ROTOTOM SUNSPLASH is a beautifully blended orchestra of visual, audio and aromatic delights all in concert with a “Reggae rEVOLution,” the festival theme. This holistic experience for reggae lovers is nothing short of a once in a lifetime opportunity. I admit I may well be addicted and will ensure my future attendance in Benicassim. No matter how much reggae knowledge one gains from the Western side of the globe, the European approach and respect given to reggae as a culture and statement for peace cannot be ignored. The Europeans and ROTOTOM organizers have created what other festivals dream to accomplish. Rototom Sunsplash is the epitome of reggae success. The question remains, is this success because Europe has always supported reggae music commercially (i.e. radio) and through continuous bookings of live performances by top rated artists or do the festivals promote a reggae culture that endures when the summer ends? And last of all, how can we on the Western side of the globe learn from experiences such as ROTOTOM SUNSPLASH?

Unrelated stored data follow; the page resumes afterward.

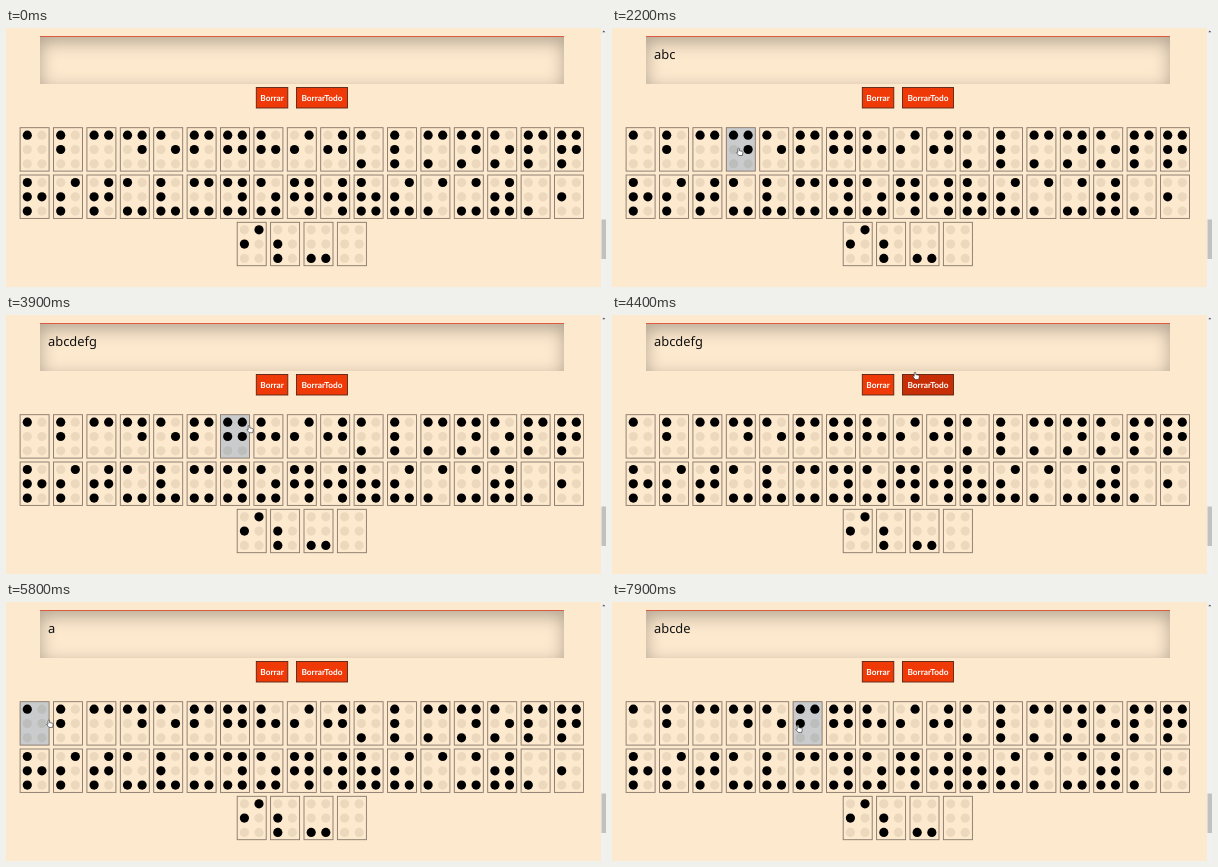
Recreate the animation shown at these times as an HTML page. Size 600 by 259 pixels, loop 8000 ms.

```html
<!DOCTYPE html>
<html lang="es">
<head>
<meta charset="utf-8">
<style>
  html, body { margin: 0; width: 100%; height: 100%; overflow: hidden; background: #fde9ce; }
  #stage { position: relative; width: 600px; height: 259px; overflow: hidden; }
  #field {
    position: absolute; left: 34px; top: 8px; width: 524px; height: 47.5px; box-sizing: border-box;
    border-top: 1px solid #dd5a40;
    box-shadow: inset 0 5px 17px rgba(0, 0, 0, .3);
  }
  svg { position: absolute; left: 0; top: 0; }
  text { font-weight: 500; text-rendering: geometricPrecision; }
  .typed { font: 500 12.9px "Noto Sans", "Open Sans", sans-serif; fill: #111; }
  .label { font: 700 8.3px Lato, "Noto Sans", sans-serif; fill: #fff; text-anchor: middle; }
</style>
</head>
<body>
<div id="stage">
  <div id="field"></div>
  <svg id="scene" width="600" height="259" viewBox="0 0 600 259"></svg>
</div>
<script>
const LOOP = 8000, STEP = 100;
const CARD = { w: 29, h: 43.4, pitchX: 33.4, pitchY: 47.3, top: 99.7, center: 295.8 };
const scene = document.getElementById('scene');
const targets = [];

function add(tag, attrs, parent = scene) {
  const el = document.createElementNS('http://www.w3.org/2000/svg', tag);
  for (const k in attrs) el.setAttribute(k, attrs[k]);
  return parent.appendChild(el);
}

function addTarget(x, y, width, height, stroke, off, on, pad = 0) {
  const box = add('rect', { x, y, width, height, stroke, 'stroke-width': .9 });
  targets.push({ box, left: x, right: x + width, top: y - pad, bottom: y + height, off, on });
}

// The low six bits of a braille character are its dots, down the left column, then the right
function addCard(x, y, braille) {
  addTarget(x, y, CARD.w, CARD.h, '#85776a', '#fde9ce', '#cacbcd');
  const bits = braille.charCodeAt(0);
  for (let n = 0; n < 6; n++) {
    const raised = bits >> n & 1;
    add('circle', {
      cx: x + 7.2 + 14.6 * Math.floor(n / 3), cy: y + 7.5 + 14.3 * (n % 3), r: 4.6,
      fill: raised ? '#000' : 'rgba(70,50,20,.09)'
    });
  }
}

function addButton(x, width, label) {
  addTarget(x, 59.5, width, 20.5, '#5a2416', '#ef3907', '#c72e06', 3);
  add('text', { x: x + width / 2, y: 72.7, class: 'label' }).textContent = label;
}

['⠁⠃⠉⠙⠑⠋⠛⠓⠊⠚⠅⠇⠍⠝⠕⠏⠟', '⠗⠎⠞⠥⠧⠭⠽⠵⠻⠺⠷⠮⠌⠬⠾⠄⠂', '⠊⠆⠤⠀'].forEach((row, r) => {
  const left = CARD.center - ((row.length - 1) * CARD.pitchX + CARD.w) / 2;
  [...row].forEach((cell, i) => addCard(left + CARD.pitchX * i, CARD.top + CARD.pitchY * r, cell));
});
addButton(250.3, 31.5, 'Borrar');
addButton(290.5, 51, 'BorrarTodo');
const typed = add('text', { x: 42, y: 31, class: 'typed' });

// Scrollbar
add('rect', { x: 595, y: 0, width: 5, height: 259, fill: '#f1f1f1' });
add('rect', { x: 595.5, y: 191.5, width: 4.5, height: 39.5, fill: '#c1c1c1' });
add('path', { d: 'M596.3 4.2l1.5 -1.8l1.5 1.8z', fill: '#505050' });

const cursor = add('g', { fill: '#fff', stroke: '#222', 'stroke-width': .6, 'stroke-linejoin': 'round' });
const hand = add('path', {
  d: 'M-.8 4.3V.6Q0 -.5 .8 .6V2.6L3.6 3.2Q4.4 3.5 4.3 4.6L3.7 7.4H.2L-2.2 4.6Q-1.8 3.6 -.8 4.3z'
}, cursor);
const arrow = add('path', { d: 'M0 0V6.6L1.5 5.3L2.5 7.6L3.5 7.1L2.5 5H4.6z' }, cursor);

// Pointer: enter, sweep a to g, clear everything, sweep again
const path = [
  { t: 100, x: 590, y: 236 }, { t: 800, x: 33, y: 122 }, { t: 1200, x: 54, y: 118 },
  { t: 3100, x: 192, y: 122 }, { t: 3800, x: 231, y: 121 }, { t: 4400, x: 303, y: 57 },
  { t: 4700, x: 308, y: 66 }, { t: 5500, x: 34, y: 121 }, { t: 5800, x: 42.8, y: 118 },
  { t: 6900, x: 128, y: 124 }, { t: 7900, x: 186, y: 123 }
];

function pointerAt(t) {
  const next = path.findIndex(p => p.t > t);
  const b = path.at(next), a = path.at(Math.max(next - 1, -2));
  const u = Math.max(0, Math.min(1, (t - a.t) / (b.t - a.t)));
  return { x: a.x + (b.x - a.x) * u, y: a.y + (b.y - a.y) * u };
}

// Letters arrive at a steady pace, once before and once after the text is cleared
function textAt(t) {
  const [first, gap] = t < 4700 ? [900, 480] : [5700, 490];
  return 'abcdefg'.slice(0, Math.max(0, Math.floor((t - first) / gap) + 1));
}

function show(el, on) {
  el.setAttribute('display', on ? 'inline' : 'none');
}

function render(t) {
  const { x, y } = pointerAt(t), visible = t >= path[0].t;
  let hovering = false;
  for (const b of targets) {
    const over = visible && x >= b.left && x <= b.right && y >= b.top && y <= b.bottom;
    b.box.setAttribute('fill', over ? b.on : b.off);
    hovering ||= over;
  }
  cursor.setAttribute('transform', `translate(${x} ${y})`);
  show(cursor, visible);
  show(hand, hovering);
  show(arrow, !hovering);
  typed.textContent = textAt(t);
}

const start = performance.now();
function tick() {
  const t = (performance.now() - start) % LOOP;
  render(Math.floor(t / STEP) * STEP);
  requestAnimationFrame(tick);
}
tick();
</script>
</body>
</html>
```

As a photojournalist, I could not possibly take in all the opportunities presented on a daily basis, and yet, the networking, educational opportunities, creative and artistic inspirations were fulfilled way beyond expectation. I am a true believer. I have now witnessed my fantasy in action and with maximum respect, I must pay tribute to the hard work and livity of Rototom organizers, not only for design and execution but equally for their stamina while remaining true to the political and social pressures imposed on them.